# TASK BRIEF
When the string "Container" occurs in a line of the listing below, return that line.

# INFORMATION SUPPLIED

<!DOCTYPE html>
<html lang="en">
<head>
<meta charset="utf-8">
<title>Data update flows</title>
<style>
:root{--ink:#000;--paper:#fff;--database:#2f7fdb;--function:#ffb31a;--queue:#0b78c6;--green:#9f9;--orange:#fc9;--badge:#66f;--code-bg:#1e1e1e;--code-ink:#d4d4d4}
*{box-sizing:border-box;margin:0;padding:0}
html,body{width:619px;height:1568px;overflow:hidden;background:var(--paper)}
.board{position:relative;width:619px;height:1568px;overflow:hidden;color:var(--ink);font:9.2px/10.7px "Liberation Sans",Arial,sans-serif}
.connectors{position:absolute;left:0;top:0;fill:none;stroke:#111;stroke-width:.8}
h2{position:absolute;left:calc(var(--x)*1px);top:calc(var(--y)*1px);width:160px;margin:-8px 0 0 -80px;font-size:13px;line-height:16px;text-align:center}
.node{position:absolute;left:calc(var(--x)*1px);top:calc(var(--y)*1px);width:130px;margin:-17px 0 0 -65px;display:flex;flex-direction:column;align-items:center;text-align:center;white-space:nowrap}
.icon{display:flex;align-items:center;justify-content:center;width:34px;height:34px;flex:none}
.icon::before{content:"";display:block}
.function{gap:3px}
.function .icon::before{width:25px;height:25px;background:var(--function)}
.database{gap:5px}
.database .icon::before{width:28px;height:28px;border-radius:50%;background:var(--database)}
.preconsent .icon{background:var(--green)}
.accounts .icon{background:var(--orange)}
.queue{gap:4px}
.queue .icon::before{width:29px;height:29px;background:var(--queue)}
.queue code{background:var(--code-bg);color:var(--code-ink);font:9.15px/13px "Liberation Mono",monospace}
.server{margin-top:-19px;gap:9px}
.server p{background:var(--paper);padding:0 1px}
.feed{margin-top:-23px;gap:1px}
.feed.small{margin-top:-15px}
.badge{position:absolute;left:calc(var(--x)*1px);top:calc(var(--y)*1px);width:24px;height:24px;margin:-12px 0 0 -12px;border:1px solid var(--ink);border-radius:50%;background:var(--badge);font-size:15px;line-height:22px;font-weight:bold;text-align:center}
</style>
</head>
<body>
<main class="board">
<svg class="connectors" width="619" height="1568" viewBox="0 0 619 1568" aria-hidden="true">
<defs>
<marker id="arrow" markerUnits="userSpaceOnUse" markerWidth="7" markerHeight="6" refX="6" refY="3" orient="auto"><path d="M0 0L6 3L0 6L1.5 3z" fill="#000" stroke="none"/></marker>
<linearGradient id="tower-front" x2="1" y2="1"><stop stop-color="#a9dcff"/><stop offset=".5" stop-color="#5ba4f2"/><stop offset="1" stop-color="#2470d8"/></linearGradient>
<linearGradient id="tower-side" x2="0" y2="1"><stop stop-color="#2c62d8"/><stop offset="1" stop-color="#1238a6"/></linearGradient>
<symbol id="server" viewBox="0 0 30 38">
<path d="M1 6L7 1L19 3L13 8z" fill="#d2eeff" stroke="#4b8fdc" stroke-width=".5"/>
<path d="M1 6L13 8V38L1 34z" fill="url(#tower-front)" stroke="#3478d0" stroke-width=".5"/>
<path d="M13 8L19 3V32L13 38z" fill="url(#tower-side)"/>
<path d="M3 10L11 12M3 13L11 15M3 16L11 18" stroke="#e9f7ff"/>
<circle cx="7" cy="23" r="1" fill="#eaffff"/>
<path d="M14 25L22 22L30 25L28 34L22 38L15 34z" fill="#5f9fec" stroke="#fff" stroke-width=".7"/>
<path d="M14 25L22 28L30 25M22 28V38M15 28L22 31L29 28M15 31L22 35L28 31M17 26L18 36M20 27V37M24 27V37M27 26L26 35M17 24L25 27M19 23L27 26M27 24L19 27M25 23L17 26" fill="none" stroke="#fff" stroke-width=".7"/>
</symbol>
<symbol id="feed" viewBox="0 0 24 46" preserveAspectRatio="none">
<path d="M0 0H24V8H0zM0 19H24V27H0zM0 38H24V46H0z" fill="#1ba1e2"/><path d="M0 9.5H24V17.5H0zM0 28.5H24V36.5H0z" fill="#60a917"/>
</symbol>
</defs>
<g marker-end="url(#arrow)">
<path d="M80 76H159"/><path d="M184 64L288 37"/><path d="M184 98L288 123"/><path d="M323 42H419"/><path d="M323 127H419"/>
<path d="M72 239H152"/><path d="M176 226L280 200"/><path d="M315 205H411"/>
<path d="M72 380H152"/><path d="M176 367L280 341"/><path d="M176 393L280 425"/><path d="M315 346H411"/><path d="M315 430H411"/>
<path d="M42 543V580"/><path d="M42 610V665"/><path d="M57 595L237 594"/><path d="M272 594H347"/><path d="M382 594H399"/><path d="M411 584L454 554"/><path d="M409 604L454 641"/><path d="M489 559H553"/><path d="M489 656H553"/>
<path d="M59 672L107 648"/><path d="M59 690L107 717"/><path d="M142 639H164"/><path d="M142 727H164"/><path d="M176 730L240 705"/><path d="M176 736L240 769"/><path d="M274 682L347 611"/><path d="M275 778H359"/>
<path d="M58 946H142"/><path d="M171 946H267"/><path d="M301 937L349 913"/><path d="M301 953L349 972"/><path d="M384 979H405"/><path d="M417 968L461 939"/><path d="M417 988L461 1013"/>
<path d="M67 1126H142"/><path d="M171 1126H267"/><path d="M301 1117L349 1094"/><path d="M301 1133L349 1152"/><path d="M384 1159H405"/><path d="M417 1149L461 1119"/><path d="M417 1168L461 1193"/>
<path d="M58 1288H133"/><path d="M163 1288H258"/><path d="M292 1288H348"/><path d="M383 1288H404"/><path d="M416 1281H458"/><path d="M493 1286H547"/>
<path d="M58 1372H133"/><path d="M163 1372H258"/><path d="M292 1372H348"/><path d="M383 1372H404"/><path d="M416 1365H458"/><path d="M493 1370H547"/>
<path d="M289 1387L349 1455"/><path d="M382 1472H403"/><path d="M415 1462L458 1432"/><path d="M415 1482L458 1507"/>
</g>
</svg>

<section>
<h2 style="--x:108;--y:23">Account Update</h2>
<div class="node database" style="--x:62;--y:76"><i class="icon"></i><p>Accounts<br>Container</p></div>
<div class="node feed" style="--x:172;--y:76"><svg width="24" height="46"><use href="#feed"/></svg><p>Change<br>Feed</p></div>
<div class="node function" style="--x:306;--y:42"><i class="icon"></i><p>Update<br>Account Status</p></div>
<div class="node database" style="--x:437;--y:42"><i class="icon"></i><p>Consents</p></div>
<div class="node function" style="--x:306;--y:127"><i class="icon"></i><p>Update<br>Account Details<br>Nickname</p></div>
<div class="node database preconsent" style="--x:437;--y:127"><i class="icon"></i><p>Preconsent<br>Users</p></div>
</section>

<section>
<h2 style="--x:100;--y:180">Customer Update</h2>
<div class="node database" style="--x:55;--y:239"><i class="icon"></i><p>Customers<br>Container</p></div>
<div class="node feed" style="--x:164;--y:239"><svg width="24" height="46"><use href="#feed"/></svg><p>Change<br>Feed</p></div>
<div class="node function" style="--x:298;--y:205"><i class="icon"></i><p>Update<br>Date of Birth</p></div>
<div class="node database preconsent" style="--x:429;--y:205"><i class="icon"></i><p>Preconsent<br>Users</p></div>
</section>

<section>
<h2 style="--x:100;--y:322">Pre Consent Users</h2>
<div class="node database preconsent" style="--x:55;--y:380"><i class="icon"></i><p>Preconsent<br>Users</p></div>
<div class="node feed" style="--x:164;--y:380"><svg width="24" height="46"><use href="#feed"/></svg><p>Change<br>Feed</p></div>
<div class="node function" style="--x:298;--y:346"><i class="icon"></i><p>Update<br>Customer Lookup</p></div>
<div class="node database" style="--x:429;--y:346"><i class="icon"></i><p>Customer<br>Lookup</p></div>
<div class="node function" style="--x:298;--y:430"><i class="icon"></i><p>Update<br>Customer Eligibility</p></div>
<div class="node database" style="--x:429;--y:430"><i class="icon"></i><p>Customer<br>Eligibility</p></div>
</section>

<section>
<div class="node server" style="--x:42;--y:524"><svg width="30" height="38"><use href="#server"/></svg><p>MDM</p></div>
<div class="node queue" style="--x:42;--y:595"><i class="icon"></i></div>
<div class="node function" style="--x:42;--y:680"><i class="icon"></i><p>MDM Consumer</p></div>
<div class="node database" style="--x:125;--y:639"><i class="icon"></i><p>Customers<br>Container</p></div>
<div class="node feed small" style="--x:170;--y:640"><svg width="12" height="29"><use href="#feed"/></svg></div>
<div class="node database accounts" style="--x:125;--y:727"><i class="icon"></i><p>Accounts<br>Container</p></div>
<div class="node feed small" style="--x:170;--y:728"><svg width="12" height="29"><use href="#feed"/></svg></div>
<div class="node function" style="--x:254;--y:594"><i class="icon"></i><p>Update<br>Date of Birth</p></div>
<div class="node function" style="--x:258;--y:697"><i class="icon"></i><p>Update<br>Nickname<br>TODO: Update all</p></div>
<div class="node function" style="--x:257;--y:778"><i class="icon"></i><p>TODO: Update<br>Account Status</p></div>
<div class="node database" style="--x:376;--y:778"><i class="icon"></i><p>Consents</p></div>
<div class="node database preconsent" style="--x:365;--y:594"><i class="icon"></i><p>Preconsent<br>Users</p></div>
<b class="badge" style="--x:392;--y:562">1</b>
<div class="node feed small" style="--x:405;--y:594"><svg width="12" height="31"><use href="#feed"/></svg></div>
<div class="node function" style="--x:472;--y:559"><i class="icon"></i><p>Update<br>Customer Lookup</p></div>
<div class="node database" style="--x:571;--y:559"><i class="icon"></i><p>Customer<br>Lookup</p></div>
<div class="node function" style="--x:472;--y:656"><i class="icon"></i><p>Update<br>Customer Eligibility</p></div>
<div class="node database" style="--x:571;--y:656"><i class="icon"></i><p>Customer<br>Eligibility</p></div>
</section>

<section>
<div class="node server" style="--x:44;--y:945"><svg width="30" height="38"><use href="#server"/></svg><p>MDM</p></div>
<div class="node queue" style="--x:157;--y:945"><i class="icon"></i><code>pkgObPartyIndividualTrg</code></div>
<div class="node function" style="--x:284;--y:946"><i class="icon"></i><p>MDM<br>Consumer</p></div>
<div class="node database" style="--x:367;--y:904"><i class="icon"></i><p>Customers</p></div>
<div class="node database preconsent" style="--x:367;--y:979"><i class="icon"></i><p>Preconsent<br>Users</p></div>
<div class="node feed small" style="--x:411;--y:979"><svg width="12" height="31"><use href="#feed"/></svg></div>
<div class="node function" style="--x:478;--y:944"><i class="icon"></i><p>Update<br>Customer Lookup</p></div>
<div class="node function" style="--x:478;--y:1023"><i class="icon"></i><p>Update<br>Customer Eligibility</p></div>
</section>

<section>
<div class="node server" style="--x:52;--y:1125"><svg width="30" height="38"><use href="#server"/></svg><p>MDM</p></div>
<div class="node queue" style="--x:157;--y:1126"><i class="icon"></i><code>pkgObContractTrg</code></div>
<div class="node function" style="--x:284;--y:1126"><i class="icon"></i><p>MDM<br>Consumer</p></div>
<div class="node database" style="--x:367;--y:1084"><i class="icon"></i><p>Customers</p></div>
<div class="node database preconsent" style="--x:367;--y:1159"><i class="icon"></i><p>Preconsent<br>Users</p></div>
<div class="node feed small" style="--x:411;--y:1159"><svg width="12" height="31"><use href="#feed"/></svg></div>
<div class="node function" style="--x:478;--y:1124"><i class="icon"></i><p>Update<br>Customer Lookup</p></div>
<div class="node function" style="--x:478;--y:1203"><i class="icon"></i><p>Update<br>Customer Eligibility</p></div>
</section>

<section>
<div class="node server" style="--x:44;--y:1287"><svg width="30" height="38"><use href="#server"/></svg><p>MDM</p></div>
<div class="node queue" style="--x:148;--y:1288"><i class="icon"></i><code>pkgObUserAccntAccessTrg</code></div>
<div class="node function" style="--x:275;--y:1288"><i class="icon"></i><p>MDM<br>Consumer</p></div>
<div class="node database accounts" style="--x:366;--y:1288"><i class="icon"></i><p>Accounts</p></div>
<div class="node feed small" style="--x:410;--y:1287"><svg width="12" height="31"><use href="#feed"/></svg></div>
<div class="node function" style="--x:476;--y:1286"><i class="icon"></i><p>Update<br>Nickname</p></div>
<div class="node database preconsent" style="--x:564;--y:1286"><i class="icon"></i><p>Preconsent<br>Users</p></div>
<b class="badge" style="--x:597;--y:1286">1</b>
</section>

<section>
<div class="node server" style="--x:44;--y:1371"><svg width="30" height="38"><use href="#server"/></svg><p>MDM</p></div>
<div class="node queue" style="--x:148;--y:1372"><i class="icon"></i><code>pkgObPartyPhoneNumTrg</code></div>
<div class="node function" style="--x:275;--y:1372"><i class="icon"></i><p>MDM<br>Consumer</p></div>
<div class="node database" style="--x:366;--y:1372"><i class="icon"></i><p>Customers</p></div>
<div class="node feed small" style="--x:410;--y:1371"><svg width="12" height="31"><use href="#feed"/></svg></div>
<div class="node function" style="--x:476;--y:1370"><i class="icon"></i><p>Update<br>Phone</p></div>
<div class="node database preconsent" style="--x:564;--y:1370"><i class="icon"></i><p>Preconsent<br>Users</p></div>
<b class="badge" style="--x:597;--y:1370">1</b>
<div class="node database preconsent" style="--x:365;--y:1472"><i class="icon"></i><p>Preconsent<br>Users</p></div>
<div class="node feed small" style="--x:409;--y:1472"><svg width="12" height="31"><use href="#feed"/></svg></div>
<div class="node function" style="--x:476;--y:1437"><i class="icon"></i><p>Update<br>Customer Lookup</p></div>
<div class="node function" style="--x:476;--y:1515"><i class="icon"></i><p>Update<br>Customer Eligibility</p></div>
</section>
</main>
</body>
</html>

# SOLUTION
<div class="node database" style="--x:62;--y:76"><i class="icon"></i><p>Accounts<br>Container</p></div>
<div class="node database" style="--x:55;--y:239"><i class="icon"></i><p>Customers<br>Container</p></div>
<div class="node database" style="--x:125;--y:639"><i class="icon"></i><p>Customers<br>Container</p></div>
<div class="node database accounts" style="--x:125;--y:727"><i class="icon"></i><p>Accounts<br>Container</p></div>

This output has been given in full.